__What you should do__. The lines needed are those below that contain the word "href"; copy each one.

__Entries shown__.
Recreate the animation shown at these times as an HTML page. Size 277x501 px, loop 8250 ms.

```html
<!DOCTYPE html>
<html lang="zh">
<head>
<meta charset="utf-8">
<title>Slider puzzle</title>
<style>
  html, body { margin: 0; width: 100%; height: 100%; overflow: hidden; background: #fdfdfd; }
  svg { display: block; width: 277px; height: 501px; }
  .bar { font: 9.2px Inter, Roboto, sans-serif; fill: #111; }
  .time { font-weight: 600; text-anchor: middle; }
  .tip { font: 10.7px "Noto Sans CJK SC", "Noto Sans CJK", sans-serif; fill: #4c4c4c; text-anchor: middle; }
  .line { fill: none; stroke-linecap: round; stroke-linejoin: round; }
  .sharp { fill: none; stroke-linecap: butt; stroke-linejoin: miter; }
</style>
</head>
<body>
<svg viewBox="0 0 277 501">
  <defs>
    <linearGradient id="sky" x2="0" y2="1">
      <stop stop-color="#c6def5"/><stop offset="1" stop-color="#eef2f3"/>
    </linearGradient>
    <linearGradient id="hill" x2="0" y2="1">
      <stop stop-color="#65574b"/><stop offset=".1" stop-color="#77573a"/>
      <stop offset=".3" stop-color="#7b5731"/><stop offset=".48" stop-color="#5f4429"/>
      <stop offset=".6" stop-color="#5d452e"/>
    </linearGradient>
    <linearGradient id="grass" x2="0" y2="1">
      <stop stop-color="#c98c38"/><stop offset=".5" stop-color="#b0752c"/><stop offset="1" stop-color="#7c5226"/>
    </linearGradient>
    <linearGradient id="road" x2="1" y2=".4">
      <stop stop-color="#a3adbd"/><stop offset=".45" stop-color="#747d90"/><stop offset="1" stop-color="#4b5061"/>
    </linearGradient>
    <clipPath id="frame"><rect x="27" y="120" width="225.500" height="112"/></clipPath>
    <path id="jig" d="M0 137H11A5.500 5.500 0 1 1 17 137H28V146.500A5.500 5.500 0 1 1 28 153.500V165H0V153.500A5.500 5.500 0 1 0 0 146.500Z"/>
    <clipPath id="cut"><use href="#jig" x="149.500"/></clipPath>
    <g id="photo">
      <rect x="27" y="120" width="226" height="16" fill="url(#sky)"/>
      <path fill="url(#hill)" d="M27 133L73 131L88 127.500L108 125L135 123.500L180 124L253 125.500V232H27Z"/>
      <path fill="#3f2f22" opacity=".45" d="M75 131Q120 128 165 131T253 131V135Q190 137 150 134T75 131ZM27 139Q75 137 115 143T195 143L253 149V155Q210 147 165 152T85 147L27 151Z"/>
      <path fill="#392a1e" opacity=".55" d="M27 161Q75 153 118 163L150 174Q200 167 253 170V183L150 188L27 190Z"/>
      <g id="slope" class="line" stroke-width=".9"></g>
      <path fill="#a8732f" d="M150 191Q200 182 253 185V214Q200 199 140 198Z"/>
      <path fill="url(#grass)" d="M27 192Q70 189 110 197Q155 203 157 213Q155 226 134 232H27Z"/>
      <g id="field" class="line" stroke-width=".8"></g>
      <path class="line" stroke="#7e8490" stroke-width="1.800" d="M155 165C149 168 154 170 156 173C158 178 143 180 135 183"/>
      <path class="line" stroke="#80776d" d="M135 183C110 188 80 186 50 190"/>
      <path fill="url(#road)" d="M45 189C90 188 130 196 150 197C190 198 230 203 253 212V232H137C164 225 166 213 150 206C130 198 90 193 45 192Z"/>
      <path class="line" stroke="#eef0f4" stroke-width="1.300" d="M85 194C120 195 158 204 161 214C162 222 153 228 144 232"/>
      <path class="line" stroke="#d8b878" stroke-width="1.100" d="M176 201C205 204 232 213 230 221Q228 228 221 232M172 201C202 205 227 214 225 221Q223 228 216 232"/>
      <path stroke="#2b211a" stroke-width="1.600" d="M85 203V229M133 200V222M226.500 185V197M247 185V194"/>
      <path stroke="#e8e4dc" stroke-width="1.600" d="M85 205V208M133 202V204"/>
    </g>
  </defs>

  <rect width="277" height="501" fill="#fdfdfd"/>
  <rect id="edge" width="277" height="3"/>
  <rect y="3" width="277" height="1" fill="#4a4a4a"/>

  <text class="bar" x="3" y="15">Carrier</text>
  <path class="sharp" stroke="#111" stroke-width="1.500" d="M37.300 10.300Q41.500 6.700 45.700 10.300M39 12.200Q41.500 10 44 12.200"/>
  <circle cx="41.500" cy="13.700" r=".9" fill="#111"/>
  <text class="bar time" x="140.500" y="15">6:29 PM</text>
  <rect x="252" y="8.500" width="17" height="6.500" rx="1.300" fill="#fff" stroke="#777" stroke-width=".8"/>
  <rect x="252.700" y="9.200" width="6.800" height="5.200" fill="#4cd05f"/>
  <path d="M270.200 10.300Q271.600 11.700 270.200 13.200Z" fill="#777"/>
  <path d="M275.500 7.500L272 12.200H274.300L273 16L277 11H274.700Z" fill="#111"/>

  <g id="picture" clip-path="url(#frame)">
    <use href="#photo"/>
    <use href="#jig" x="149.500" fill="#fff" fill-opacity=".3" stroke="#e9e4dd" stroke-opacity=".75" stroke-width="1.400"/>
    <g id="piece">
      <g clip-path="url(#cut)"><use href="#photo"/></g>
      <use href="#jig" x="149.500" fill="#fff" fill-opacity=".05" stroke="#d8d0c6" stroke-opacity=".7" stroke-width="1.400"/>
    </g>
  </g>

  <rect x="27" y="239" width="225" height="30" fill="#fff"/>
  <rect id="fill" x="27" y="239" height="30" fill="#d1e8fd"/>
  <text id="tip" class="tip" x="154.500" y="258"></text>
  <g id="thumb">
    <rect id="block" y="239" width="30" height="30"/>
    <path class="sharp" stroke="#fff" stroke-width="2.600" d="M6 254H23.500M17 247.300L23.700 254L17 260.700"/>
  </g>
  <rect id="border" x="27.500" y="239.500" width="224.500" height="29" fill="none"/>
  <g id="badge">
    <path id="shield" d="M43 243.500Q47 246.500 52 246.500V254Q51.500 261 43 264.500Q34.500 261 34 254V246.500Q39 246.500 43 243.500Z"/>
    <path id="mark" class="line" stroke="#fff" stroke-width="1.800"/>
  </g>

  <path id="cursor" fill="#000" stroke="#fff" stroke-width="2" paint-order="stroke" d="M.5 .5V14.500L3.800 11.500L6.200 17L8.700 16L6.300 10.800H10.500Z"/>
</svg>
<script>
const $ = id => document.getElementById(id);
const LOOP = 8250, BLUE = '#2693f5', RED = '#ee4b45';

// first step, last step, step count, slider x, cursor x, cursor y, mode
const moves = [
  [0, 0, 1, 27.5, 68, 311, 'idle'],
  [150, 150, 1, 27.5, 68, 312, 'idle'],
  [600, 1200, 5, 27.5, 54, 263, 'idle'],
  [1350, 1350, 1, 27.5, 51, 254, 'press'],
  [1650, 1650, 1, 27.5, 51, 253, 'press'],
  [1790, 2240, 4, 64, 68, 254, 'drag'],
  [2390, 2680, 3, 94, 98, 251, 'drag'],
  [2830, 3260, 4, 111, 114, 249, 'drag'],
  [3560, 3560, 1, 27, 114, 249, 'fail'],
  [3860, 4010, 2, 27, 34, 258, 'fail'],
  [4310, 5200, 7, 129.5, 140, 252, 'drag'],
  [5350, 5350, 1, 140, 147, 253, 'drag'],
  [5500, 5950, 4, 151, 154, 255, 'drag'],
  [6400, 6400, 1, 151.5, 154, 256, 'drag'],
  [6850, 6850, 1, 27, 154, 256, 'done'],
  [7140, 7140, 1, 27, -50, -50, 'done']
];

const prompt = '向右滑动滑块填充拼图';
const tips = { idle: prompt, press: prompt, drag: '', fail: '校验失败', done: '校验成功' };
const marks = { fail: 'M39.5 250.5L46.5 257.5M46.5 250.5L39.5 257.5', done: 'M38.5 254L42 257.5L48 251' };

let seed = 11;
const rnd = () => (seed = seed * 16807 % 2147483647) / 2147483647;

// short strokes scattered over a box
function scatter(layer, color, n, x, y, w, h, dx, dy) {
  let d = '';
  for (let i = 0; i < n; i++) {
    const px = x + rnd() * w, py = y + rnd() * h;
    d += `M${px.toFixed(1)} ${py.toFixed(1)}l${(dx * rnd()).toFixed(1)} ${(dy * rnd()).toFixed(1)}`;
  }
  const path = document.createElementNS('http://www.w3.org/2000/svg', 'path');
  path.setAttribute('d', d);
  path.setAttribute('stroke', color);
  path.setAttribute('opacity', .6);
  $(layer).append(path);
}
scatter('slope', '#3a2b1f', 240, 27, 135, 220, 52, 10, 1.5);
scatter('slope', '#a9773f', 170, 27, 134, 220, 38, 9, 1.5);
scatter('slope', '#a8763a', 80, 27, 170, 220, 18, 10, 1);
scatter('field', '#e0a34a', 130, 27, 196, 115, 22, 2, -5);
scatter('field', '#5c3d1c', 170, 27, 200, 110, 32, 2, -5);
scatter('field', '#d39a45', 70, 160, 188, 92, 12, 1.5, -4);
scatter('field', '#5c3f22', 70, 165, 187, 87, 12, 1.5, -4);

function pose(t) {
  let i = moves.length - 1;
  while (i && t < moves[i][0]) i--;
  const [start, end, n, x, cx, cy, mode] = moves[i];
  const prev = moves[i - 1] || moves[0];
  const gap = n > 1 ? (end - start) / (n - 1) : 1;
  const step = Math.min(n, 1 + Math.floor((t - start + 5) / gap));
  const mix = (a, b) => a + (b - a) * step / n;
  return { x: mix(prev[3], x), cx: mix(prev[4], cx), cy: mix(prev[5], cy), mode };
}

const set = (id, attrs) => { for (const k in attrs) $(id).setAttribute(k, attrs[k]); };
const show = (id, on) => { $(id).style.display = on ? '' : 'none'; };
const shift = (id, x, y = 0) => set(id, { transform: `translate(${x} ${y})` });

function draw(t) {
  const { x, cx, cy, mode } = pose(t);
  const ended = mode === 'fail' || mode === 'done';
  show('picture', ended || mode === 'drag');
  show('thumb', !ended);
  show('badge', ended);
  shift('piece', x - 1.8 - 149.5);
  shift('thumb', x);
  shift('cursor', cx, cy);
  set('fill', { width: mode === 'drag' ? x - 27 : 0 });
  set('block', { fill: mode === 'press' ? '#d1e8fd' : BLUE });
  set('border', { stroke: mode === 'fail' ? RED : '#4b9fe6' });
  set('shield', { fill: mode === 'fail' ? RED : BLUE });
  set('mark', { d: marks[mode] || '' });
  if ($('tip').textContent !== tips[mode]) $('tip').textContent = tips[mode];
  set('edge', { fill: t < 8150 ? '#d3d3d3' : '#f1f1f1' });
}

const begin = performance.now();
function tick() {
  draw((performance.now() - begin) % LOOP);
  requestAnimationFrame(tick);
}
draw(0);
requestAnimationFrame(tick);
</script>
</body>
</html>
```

---

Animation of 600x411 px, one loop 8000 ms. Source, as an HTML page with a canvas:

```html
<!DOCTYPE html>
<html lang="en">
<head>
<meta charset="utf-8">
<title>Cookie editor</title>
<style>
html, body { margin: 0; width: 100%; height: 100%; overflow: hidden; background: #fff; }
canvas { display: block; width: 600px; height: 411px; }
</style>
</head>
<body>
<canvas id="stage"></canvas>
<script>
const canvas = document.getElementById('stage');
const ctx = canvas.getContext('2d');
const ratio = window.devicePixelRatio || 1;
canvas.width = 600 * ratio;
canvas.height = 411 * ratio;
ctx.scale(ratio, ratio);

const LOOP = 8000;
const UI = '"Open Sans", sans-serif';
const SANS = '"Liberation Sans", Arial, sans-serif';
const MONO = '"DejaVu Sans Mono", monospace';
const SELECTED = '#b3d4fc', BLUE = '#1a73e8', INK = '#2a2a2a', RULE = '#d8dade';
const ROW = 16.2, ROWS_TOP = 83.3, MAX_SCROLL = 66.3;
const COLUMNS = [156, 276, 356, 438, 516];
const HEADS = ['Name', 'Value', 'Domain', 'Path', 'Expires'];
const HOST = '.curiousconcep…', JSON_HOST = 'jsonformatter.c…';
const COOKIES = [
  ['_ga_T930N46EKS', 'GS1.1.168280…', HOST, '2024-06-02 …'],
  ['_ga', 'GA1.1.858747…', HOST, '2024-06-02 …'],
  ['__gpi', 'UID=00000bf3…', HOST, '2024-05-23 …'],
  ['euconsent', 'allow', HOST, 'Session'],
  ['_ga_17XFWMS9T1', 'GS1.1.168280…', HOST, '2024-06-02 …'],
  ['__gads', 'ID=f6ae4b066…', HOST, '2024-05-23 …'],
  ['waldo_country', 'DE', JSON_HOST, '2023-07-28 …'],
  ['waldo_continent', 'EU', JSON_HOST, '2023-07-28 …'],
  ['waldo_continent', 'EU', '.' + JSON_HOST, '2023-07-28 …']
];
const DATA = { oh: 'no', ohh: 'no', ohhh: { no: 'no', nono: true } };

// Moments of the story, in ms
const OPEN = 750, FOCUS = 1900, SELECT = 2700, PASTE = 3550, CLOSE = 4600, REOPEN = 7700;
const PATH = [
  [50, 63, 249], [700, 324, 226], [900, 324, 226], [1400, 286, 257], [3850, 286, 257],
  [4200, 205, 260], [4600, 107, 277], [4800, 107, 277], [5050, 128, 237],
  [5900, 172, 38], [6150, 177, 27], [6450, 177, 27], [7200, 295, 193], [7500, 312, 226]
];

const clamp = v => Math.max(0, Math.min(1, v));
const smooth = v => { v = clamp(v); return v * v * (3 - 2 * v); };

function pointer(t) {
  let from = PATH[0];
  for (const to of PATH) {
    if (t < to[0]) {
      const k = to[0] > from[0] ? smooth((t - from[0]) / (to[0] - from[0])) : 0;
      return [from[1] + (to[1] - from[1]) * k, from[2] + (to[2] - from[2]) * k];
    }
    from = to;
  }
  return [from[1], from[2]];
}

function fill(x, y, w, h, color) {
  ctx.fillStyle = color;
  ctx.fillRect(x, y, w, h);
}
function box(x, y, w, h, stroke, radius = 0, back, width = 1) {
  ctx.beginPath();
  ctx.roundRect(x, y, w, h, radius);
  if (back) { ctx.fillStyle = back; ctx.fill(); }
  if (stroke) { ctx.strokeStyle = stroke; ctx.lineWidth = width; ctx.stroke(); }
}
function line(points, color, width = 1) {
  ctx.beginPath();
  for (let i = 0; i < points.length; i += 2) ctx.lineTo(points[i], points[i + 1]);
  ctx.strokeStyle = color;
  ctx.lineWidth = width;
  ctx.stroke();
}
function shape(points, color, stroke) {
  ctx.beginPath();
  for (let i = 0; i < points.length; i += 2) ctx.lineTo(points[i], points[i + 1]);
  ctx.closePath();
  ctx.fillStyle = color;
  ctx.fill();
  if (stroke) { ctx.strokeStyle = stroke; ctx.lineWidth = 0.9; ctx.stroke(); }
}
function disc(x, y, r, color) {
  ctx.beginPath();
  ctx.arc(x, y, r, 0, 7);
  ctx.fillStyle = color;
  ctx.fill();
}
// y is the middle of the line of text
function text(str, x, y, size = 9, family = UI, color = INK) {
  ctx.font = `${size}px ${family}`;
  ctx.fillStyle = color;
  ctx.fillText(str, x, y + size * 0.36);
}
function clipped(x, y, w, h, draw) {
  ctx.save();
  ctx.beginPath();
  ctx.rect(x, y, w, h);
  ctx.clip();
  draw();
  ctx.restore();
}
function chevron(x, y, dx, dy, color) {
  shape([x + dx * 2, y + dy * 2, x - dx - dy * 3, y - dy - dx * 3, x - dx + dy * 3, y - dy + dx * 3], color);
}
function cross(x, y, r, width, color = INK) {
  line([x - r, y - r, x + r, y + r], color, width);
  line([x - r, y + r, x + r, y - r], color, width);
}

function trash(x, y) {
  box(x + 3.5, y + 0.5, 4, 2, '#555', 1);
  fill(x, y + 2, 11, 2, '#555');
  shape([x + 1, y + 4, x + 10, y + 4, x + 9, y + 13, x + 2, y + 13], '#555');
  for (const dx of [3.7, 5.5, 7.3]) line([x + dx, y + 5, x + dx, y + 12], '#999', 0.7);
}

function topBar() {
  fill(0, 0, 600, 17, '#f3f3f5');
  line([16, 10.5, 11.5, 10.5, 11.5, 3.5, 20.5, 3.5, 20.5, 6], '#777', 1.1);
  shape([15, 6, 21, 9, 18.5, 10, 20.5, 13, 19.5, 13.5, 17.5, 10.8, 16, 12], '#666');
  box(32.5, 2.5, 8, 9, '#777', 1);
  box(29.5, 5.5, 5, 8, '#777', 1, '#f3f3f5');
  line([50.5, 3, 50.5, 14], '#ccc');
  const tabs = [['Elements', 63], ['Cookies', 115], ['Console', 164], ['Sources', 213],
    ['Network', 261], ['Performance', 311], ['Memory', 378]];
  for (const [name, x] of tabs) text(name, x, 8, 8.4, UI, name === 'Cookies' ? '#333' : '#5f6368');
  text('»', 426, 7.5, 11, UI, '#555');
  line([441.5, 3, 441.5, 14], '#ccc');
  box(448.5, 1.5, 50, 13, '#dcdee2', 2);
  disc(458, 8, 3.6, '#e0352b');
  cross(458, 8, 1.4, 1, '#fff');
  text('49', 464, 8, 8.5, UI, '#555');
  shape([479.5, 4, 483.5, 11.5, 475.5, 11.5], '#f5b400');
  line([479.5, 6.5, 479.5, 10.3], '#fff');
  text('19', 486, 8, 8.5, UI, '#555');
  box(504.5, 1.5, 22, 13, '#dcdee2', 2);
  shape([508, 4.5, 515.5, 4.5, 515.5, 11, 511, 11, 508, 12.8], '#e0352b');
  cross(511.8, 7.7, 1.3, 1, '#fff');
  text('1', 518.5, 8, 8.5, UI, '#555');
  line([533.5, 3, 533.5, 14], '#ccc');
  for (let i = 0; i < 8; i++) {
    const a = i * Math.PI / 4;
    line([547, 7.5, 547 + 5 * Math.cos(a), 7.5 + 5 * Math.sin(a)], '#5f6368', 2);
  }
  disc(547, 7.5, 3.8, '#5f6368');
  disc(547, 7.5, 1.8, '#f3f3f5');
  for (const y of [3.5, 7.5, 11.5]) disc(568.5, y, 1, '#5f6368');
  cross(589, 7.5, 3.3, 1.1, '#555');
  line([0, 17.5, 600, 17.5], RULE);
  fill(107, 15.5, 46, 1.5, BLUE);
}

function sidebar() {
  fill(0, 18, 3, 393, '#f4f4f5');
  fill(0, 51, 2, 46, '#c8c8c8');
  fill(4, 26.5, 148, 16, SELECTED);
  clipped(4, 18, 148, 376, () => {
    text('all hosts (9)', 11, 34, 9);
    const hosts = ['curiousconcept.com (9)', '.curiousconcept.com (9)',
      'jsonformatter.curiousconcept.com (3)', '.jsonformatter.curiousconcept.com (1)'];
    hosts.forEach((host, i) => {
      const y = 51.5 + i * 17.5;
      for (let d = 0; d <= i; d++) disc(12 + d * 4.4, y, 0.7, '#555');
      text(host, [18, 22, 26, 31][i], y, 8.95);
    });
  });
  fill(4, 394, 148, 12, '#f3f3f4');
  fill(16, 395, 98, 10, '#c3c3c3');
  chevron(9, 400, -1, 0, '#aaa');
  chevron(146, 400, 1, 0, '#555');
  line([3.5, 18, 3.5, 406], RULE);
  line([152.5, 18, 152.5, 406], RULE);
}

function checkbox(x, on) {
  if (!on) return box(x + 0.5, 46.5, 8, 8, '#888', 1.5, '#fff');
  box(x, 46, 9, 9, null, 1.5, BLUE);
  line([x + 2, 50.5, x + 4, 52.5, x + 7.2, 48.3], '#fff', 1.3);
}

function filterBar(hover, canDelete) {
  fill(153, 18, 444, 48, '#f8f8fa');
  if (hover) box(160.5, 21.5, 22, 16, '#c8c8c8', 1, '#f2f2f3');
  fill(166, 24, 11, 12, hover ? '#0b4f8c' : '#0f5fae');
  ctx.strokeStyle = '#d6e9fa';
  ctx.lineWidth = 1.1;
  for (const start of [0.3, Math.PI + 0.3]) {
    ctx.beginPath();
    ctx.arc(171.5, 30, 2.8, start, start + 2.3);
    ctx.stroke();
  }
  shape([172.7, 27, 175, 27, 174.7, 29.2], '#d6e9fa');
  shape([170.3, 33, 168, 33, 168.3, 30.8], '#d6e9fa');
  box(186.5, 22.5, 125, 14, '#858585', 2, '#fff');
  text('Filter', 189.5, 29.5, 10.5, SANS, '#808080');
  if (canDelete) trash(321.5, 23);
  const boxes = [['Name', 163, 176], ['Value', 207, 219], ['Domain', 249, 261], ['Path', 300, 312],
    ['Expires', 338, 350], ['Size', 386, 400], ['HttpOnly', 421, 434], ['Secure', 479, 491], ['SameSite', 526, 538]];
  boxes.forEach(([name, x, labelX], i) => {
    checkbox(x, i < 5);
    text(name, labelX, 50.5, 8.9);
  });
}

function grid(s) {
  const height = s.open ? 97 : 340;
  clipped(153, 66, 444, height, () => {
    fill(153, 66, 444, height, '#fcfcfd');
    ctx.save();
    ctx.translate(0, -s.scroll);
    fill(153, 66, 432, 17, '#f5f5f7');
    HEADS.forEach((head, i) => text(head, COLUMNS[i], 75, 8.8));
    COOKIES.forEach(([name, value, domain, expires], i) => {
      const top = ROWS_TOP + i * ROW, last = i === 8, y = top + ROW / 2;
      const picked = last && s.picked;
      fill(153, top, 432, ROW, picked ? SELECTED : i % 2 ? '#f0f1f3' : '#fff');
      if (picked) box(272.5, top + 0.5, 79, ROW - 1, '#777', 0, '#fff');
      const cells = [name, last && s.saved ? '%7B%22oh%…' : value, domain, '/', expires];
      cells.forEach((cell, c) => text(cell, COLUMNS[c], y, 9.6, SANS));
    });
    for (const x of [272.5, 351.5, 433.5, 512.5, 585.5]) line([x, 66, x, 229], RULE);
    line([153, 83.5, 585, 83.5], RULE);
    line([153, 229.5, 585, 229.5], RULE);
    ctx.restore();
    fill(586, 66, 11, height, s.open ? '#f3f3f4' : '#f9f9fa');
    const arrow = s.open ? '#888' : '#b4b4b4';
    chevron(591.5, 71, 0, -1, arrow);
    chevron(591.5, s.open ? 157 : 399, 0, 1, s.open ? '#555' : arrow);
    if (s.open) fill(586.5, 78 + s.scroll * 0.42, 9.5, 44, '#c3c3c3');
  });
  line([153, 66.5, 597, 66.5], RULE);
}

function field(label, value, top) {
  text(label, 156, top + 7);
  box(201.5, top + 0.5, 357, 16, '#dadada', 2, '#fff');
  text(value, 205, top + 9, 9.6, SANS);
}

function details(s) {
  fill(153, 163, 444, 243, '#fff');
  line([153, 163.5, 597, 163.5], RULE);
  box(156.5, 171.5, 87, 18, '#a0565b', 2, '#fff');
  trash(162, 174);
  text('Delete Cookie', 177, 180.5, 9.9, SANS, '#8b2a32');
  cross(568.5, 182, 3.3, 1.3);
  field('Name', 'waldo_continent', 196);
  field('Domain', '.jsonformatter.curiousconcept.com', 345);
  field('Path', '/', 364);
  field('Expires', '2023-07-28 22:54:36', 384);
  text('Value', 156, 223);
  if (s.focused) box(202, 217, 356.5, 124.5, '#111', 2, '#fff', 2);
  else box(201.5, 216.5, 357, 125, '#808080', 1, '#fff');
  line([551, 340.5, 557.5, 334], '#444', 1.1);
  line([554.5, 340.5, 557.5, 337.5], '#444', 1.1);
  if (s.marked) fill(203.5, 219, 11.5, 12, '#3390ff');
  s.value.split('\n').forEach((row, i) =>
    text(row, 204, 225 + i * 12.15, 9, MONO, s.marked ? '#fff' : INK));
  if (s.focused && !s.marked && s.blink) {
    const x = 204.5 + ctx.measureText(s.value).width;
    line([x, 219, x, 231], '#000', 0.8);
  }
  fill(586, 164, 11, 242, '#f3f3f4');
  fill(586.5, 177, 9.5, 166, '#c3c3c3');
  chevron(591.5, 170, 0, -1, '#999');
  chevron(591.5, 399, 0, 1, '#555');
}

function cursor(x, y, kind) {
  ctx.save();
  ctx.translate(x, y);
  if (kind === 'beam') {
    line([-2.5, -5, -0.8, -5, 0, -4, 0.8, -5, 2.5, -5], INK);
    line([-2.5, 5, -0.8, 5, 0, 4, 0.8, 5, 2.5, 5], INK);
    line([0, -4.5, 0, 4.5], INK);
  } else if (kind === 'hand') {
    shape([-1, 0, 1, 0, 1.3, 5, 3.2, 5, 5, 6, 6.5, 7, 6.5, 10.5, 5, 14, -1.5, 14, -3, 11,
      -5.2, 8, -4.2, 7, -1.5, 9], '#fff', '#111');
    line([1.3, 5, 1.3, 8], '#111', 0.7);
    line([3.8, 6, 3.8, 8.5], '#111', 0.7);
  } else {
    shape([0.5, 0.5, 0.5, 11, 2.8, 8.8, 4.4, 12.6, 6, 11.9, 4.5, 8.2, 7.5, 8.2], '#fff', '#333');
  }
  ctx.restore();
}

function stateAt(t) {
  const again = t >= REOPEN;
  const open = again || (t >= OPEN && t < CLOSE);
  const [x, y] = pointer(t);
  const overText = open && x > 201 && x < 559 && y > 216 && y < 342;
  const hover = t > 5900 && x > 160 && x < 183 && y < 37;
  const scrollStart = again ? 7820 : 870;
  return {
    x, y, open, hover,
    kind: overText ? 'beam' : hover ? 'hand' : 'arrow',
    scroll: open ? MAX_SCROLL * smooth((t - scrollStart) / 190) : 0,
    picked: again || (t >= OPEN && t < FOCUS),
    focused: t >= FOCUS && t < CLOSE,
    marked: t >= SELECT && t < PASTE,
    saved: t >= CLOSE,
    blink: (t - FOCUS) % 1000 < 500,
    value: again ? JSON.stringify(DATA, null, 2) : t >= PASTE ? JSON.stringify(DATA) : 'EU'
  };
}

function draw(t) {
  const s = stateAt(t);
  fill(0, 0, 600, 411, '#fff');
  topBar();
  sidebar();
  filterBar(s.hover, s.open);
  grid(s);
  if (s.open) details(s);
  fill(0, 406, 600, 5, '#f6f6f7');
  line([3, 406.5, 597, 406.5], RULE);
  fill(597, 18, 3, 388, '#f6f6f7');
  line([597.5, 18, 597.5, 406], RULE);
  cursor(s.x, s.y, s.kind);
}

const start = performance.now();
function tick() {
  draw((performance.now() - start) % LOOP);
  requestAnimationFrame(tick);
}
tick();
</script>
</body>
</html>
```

__Task result__.
    <clipPath id="cut"><use href="#jig" x="149.500"/></clipPath>
    <use href="#photo"/>
    <use href="#jig" x="149.500" fill="#fff" fill-opacity=".3" stroke="#e9e4dd" stroke-opacity=".75" stroke-width="1.400"/>
      <g clip-path="url(#cut)"><use href="#photo"/></g>
      <use href="#jig" x="149.500" fill="#fff" fill-opacity=".05" stroke="#d8d0c6" stroke-opacity=".7" stroke-width="1.400"/>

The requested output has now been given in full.